TASK GOAL: Among the entries below, how many lines contain the string "inset"? Only the number is wanted.

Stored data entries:
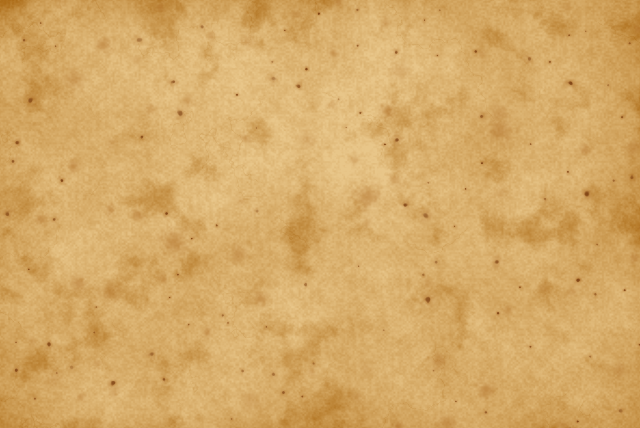
Reproduce this texture procedurally as a Shadertoy shader.

```glsl
float hash(vec2 p) {
    return fract(sin(dot(p, vec2(127.1, 311.7))) * 43758.5453);
}

float noise(vec2 p) {
    vec2 i = floor(p), f = fract(p);
    f = f * f * (3.0 - 2.0 * f);
    return mix(mix(hash(i), hash(i + vec2(1, 0)), f.x),
               mix(hash(i + vec2(0, 1)), hash(i + vec2(1, 1)), f.x), f.y);
}

float fbm(vec2 p) {
    float sum = 0.0, amp = 0.5;
    for (int i = 0; i < 6; i++) {
        sum += amp * noise(p);
        p = mat2(1.6, 1.2, -1.2, 1.6) * p + 17.3;
        amp *= 0.55;
    }
    return sum / 1.08;
}

// Scattered ragged spots: x = dark core, y = soft halo
vec2 spots(vec2 p, float cells, float density, float minRadius, float maxRadius) {
    vec2 result = vec2(0.0);
    float ragged = 0.6 + 0.8 * noise(p * 130.0);
    for (int y = -1; y <= 1; y++) {
        for (int x = -1; x <= 1; x++) {
            vec2 cell = floor(p * cells) + vec2(x, y);
            if (hash(cell + 71.3) > density) continue;
            vec2 center = (cell + vec2(hash(cell + 3.1), hash(cell + 9.7))) / cells;
            float radius = mix(minRadius, maxRadius, pow(hash(cell + 23.9), 3.0));
            float dist = length(p - center) * ragged / radius;
            float strength = 0.35 + 0.65 * hash(cell + 41.7);
            result = max(result, strength * vec2(1.0 - smoothstep(0.4, 1.3, dist),
                                                 exp(-0.3 * dist * dist)));
        }
    }
    return result;
}

void mainImage(out vec4 fragColor, in vec2 fragCoord) {
    vec2 p = fragCoord / iResolution.y;
    vec2 size = iResolution.xy / iResolution.y;

    // Broad clouds and smaller brown patches
    float clouds = fbm(p * 4.5 + 5.0);
    float patches = smoothstep(0.52, 0.8, fbm(p * 13.0 + 31.0));
    float stain = 0.1 + 1.3 * (clouds - 0.5) + 0.75 * patches;
    stain += 0.5 * (fbm(p * 38.0 + 60.0) - 0.5);

    // Aged, uneven border
    vec2 inset = min(p, size - p);
    float border = exp(-inset.x / 0.07) + exp(-inset.y / 0.06);
    stain += 0.62 * border * (0.2 + 1.5 * fbm(p * 7.0 + 83.0));

    // Faint broken creases
    float crease = 1.0 - smoothstep(0.0, 0.012, abs(fbm(p * 6.0 + 120.0) - 0.5));
    stain += 0.25 * crease * smoothstep(0.52, 0.72, noise(p * 9.0 + 47.0));

    // Paper grain
    stain += 0.42 * (noise(p * 230.0) - 0.5) + 0.22 * (noise(p * 110.0 + 9.0) - 0.5);

    vec3 color = vec3(0.88, 0.73, 0.48) - clamp(stain, -0.3, 2.0) * vec3(0.10, 0.15, 0.19);

    // Foxing: blurred rust marks, then small dark specks
    vec2 rust = spots(p + 7.0, 10.0, 0.45, 0.005, 0.013);
    vec2 specks = spots(p, 12.0, 0.45, 0.0022, 0.0065);
    color = mix(color, vec3(0.68, 0.42, 0.14), 0.5 * rust.y);
    color = mix(color, vec3(0.66, 0.39, 0.12), 0.55 * specks.y);
    color = mix(color, vec3(0.46, 0.22, 0.05), 0.8 * specks.x);

    fragColor = vec4(color, 1.0);
}
```
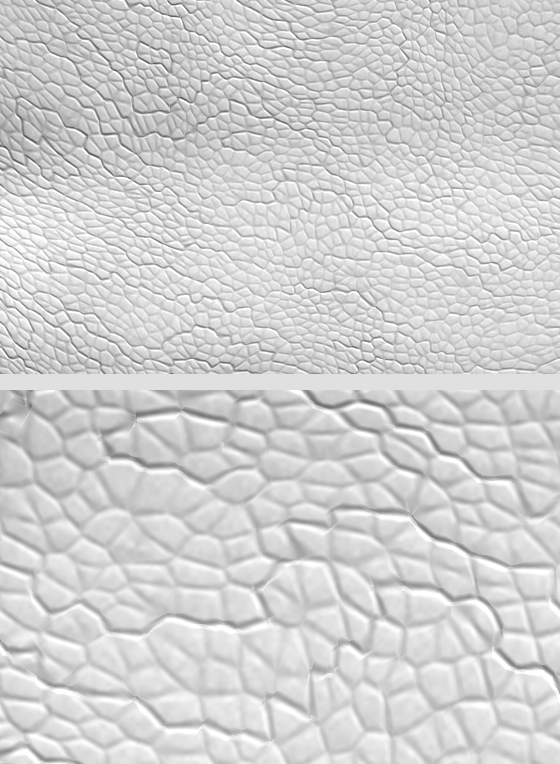
Top, the full canvas; bottom, a detail of the centre.
Give the GLSL for this texture, as a WebGL 2 fragment shader.

```glsl
#version 300 es
precision highp float;

uniform vec2 u_resolution;
out vec4 fragColor;

const float GRAIN_ROWS = 41.0;       // leather cells per canvas height
const float GRAIN_COLUMNS = 25.0;    // at the left side; grows to the right
const float JITTER = 0.88;
const float CREASE_WIDTH = 0.40;
const float FINE_DEPTH = 0.50;
const float FOLD_DEPTH = 0.62;
const float DOME = 1.15;
const float RELIEF = 0.185;
const float OCCLUSION = 0.11;
const float PORE_CONTRAST = 0.085;
const float BASE_TONE = 0.825;
const vec2 LIGHT_STEP = vec2(0.0015, 0.0040);

vec2 hash2(vec2 p) {
    vec3 q = fract(p.xyx * vec3(0.1031, 0.1030, 0.0973));
    q += dot(q, q.yzx + 33.33);
    return fract((q.xx + q.yz) * q.zy);
}

float noise(vec2 p) {
    vec2 i = floor(p), f = fract(p);
    f = f * f * (3.0 - 2.0 * f);
    float low = mix(hash2(i).x, hash2(i + vec2(1, 0)).x, f.x);
    float high = mix(hash2(i + vec2(0, 1)).x, hash2(i + vec2(1, 1)).x, f.x);
    return mix(low, high, f.y);
}

float blob(vec2 p, vec2 center, vec2 radius) {
    vec2 d = (p - center) / radius;
    return exp(-dot(d, d));
}

// Grain coordinates that sag towards the right, steepest at the left side
vec2 flow(vec2 p) {
    vec2 drift = vec2(noise(p * 3.1 + 7.0), noise(p * 3.7 + 19.0)) - 0.5;
    vec2 wobble = vec2(noise(p * 13.0 + 3.0), noise(p * 13.0 + 41.0)) - 0.5;
    float sag = 0.16 * p.x - 0.17 * exp(-2.6 * p.x);
    vec2 q = p + vec2(0.0, sag) + 0.09 * drift + 0.014 * wobble;
    return vec2(q.x * (GRAIN_COLUMNS + 3.0 * q.x) - 3.0 * p.y, q.y * GRAIN_ROWS);
}

// Bands of cells; a fold runs where neighbouring cells differ in band
vec2 bands(vec2 cell) {
    float row = cell.y * 0.27 + 2.6 * noise(cell * vec2(0.13, 0.21));
    float column = cell.x * 0.17 + 2.2 * noise(cell * vec2(0.19, 0.10) + 50.0);
    return floor(vec2(row, column));
}

// x: height of the surface, y: depth of the crease
vec2 leather(vec2 p, float strain) {
    vec2 g = flow(p), home = floor(g);
    vec2 nearest = home, second = home;
    float d1 = 9.0, d2 = 9.0;
    for (int y = -1; y <= 1; y++) {
        for (int x = -1; x <= 1; x++) {
            vec2 id = home + vec2(x, y);
            vec2 seed = id + 0.5 + JITTER * (hash2(id + 100.0) - 0.5);
            float d = length(g - seed);
            if (d < d1) {
                d2 = d1;
                second = nearest;
                d1 = d;
                nearest = seed;
            } else if (d < d2) {
                d2 = d;
                second = seed;
            }
        }
    }
    vec2 differs = min(abs(bands(nearest) - bands(second)), 1.0);
    float steep = smoothstep(0.4, 1.2, p.x) * smoothstep(0.25, 0.8, p.y);
    float fold = max(differs.x * mix(1.0, 0.55, steep), differs.y * mix(0.3, 0.9, steep));
    float wear = 0.55 + 0.9 * noise(g * 0.22 + 80.0);
    float depth = (FINE_DEPTH + FOLD_DEPTH * fold) * wear * strain;
    float crease = depth * (1.0 - smoothstep(0.0, CREASE_WIDTH, d2 - d1));
    return vec2(-crease - DOME * d1 * d1, crease);
}

// Broad light and shade across the hide
float broadTone(vec2 p) {
    float tone = BASE_TONE + 0.035 * smoothstep(0.85, 0.35, p.y);
    tone -= 0.11 * blob(p, vec2(0.0, 0.64), vec2(0.27, 0.15));
    tone -= 0.05 * blob(p, vec2(0.6, 0.66), vec2(0.35, 0.12));
    tone += 0.07 * blob(p, vec2(0.05, 0.36), vec2(0.22, 0.14));
    tone += 0.03 * blob(p, vec2(1.2, 0.45), vec2(0.4, 0.18));
    tone -= 0.06 * smoothstep(0.14, 0.0, p.y);
    tone -= 0.04 * blob(p, vec2(0.0, 1.0), vec2(0.3, 0.12));
    return tone + 0.05 * (noise(p * 4.5 + 11.0) - 0.5);
}

float shade(vec2 p) {
    float strain = 1.0 + 0.75 * blob(p, vec2(0.0, 0.62), vec2(0.33, 0.17));
    strain -= 0.2 * smoothstep(0.6, 1.3, p.x);
    vec2 here = leather(p, strain);
    float slope = here.x - leather(p + LIGHT_STEP, strain).x;
    float pores = 0.6 * noise(p * 125.0) + 0.4 * noise(p * 230.0 + 31.0) - 0.5;
    return broadTone(p) + RELIEF * slope - OCCLUSION * here.y + PORE_CONTRAST * pores;
}

void main() {
    float tone = 0.0;
    // Four samples per pixel soften the edges
    for (int i = 0; i < 4; i++) {
        vec2 offset = vec2(i % 2, i / 2) * 0.5 - 0.25;
        tone += 0.25 * shade((gl_FragCoord.xy + offset) / u_resolution.y);
    }
    fragColor = vec4(vec3(clamp(tone, 0.0, 1.0)), 1.0);
}
```
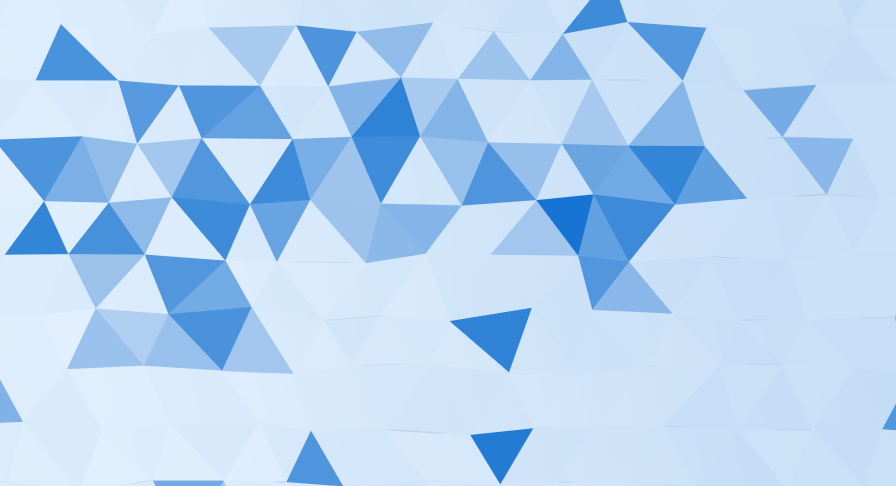
Write a Shadertoy shader that draws this background.

```glsl
// Low-poly backdrop: a jittered triangular lattice of flat pale facets, with
// scattered blue triangles gathered along a horizontal band. Facets are
// blended by edge coverage, so neighbours meet without gaps.

const float SIDE = 0.146;            // lattice spacing, in canvas heights
const float ROW = 0.118;             // height of one triangle row
const vec2 JITTER = vec2(0.052, 0.030);

const vec3 PALE_LEFT = vec3(0.865, 0.928, 0.990);
const vec3 PALE_RIGHT = vec3(0.780, 0.873, 0.965);
const vec3 BLUE_SOFT = vec3(0.70, 0.815, 0.945);
const vec3 BLUE_DEEP = vec3(0.08, 0.45, 0.82);
const vec3 LINE_COLOR = vec3(0.60, 0.72, 0.84);

float hash(vec2 p, float seed) {
    vec3 q = fract(vec3(p.xyx + seed * 17.3) * vec3(0.1031, 0.1030, 0.0973));
    q += dot(q, q.yzx + 33.33);
    return fract((q.x + q.y) * q.z);
}

// Position of a lattice vertex after jitter
vec2 vertex(vec2 id) {
    vec2 offset = vec2(hash(id, 1.0), hash(id, 2.0)) - 0.5;
    return vec2((id.x + 0.5 * id.y) * SIDE, id.y * ROW) + offset * JITTER;
}

// Signed distance to the line a-b, positive on its left
float edgeDistance(vec2 p, vec2 a, vec2 b) {
    vec2 d = normalize(b - a);
    return d.x * (p.y - a.y) - d.y * (p.x - a.x);
}

// Chance that a facet is blue, by its place on the unit canvas
float blueChance(vec2 uv) {
    float height = (uv.y - 0.61) / 0.21;
    float span = smoothstep(-0.05, 0.12, uv.x) * (1.0 - smoothstep(0.72, 0.95, uv.x));
    return 0.08 + 0.62 * span * exp(-height * height);
}

// Broken-up strength for hairlines, from layered sines
float hairlineMask(vec2 p) {
    float wave = sin(p.x * 23.0 + p.y * 11.0) + 0.6 * sin(p.y * 41.0 - p.x * 17.0);
    return smoothstep(0.1, 0.9, wave);
}

// Flat facet colour; pale facets may carry a faint line on one edge
vec3 facetColor(vec2 p, vec2 center, vec2 id, float seed, float edge, float aspect) {
    vec2 uv = center / vec2(aspect, 1.0);
    if (hash(id, seed) < blueChance(uv)) {
        float tone = hash(id, seed + 1.0);
        return mix(BLUE_SOFT, BLUE_DEEP, 0.85 * tone + 0.15 * pow(tone, 8.0));
    }
    float across = smoothstep(0.0, 1.0, p.x / aspect + 0.12 * (p.y - 0.5));
    float shade = hash(id, seed + 2.0) - 0.5;
    vec3 color = mix(PALE_LEFT, PALE_RIGHT, across) + shade * vec3(0.035, 0.022, 0.010);
    float pixel = 1.0 / iResolution.y;
    float line = 1.0 - smoothstep(0.0, max(0.003, pixel), abs(edge));
    float chosen = step(0.72, hash(id, seed + 3.0));
    return mix(color, LINE_COLOR, 0.4 * line * chosen * hairlineMask(p));
}

// Colour weighted by coverage of one triangle; weight in w
vec4 facet(vec2 p, vec2 a, vec2 b, vec2 c, vec2 id, float seed, float aspect) {
    float ab = edgeDistance(p, a, b);
    float inside = min(ab, min(edgeDistance(p, b, c), edgeDistance(p, c, a)));
    float cover = clamp(inside * iResolution.y + 0.5, 0.0, 1.0);
    vec3 color = facetColor(p, (a + b + c) / 3.0, id, seed, ab, aspect);
    return vec4(color, 1.0) * cover;
}

void mainImage(out vec4 fragColor, in vec2 fragCoord) {
    vec2 p = fragCoord / iResolution.y;
    float aspect = iResolution.x / iResolution.y;

    // Skewed cell under the point; each cell holds two triangles
    float row = p.y / ROW;
    vec2 cell = floor(vec2(p.x / SIDE - 0.5 * row, row));

    vec4 sum = vec4(0.0);
    for (int j = -1; j <= 1; j++) {
        for (int i = -1; i <= 1; i++) {
            vec2 id = cell + vec2(i, j);
            vec2 a = vertex(id);
            vec2 b = vertex(id + vec2(1.0, 0.0));
            vec2 c = vertex(id + vec2(0.0, 1.0));
            vec2 d = vertex(id + vec2(1.0, 1.0));
            sum += facet(p, a, b, c, id, 3.0, aspect);
            sum += facet(p, d, c, b, id, 8.0, aspect);
        }
    }
    fragColor = vec4(sum.rgb / max(sum.w, 0.001), 1.0);
}
```
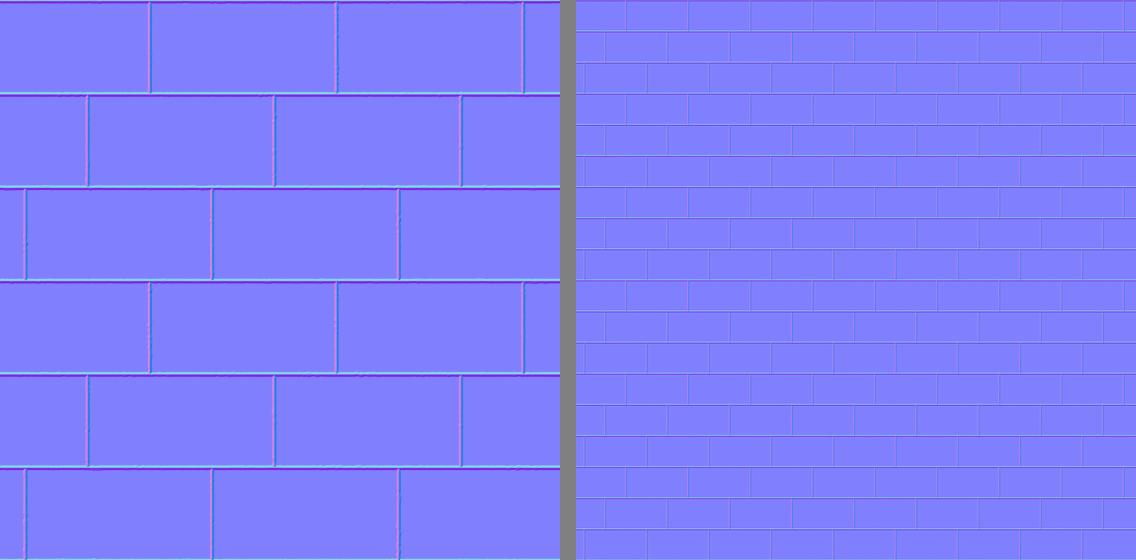
Left, the tile; right, the same tile 3 across and 3 down.
Reproduce this texture map procedurally as a Shadertoy shader.

```glsl
vec2 gradientAt(vec2 cell, float period) {
    vec2 p = fract(mod(cell, period) * vec2(0.1031, 0.1137) + 0.17);
    p += dot(p, p.yx + 33.33);
    float angle = 6.2832 * fract((p.x + p.y) * p.x * 7.31);
    return vec2(cos(angle), sin(angle));
}

// Gradient noise that wraps after a whole number of cells
float tileNoise(vec2 uv, float period) {
    vec2 p = uv * period;
    vec2 cell = floor(p);
    vec2 f = p - cell;
    vec2 s = f * f * f * (f * (f * 6.0 - 15.0) + 10.0);
    vec2 e = vec2(1.0, 0.0);
    float a = dot(gradientAt(cell, period), f);
    float b = dot(gradientAt(cell + e.xy, period), f - e.xy);
    float c = dot(gradientAt(cell + e.yx, period), f - e.yx);
    float d = dot(gradientAt(cell + e.xx, period), f - e.xx);
    return mix(mix(a, b, s.x), mix(c, d, s.x), s.y);
}

// Distances to the nearest bed joint (x) and head joint (y)
vec2 jointDistances(vec2 uv) {
    float y = (1.0 - uv.y) * 6.0 - 0.0118;
    float row = floor(y);
    // Each course steps back by a third of a block
    float x = uv.x * 3.0 - 0.803 + row / 3.0;
    return vec2(abs(fract(y - 0.5) - 0.5) / 6.0, abs(fract(x - 0.5) - 0.5) / 3.0);
}

// Cut with a ragged rim, zero outside the joint
float groove(float dist, float halfWidth, float depth, float wear) {
    float rim = dist / halfWidth;
    rim += wear * min(rim, 1.0);
    return depth * (smoothstep(0.0, 1.0, rim) - 1.0);
}

float surfaceHeight(vec2 uv) {
    // Rims are rougher in patches
    float roughness = mix(0.08, 0.45, smoothstep(-0.1, 0.35, tileNoise(uv, 32.0)));
    float wear = roughness * tileNoise(uv, 128.0);
    vec2 joint = jointDistances(uv);
    float bed = groove(joint.x, 0.0046, 0.0036, wear);
    float head = groove(joint.y, 0.0041, 0.0030, wear * 1.3);

    // Sparse faint pits on the faces
    float pits = smoothstep(0.42, 0.7, tileNoise(uv + 0.37, 128.0));
    return min(bed, head) - 0.00012 * pits;
}

void mainImage(out vec4 fragColor, in vec2 fragCoord) {
    vec2 uv = fragCoord / iResolution.xy;

    // Central differences, widened to a pixel on small canvases
    float reach = max(0.0009, 0.5 / iResolution.y);
    vec2 e = vec2(reach, 0.0);
    vec2 slope = vec2(
        surfaceHeight(uv + e.xy) - surfaceHeight(uv - e.xy),
        surfaceHeight(uv + e.yx) - surfaceHeight(uv - e.yx)) / (2.0 * reach);

    // Green points down the canvas
    vec3 normal = normalize(vec3(-slope.x, slope.y, 1.0));
    fragColor = vec4(normal * 0.5 + 0.5, 1.0);
}
```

ANSWER TO THIS EXERCISE: 2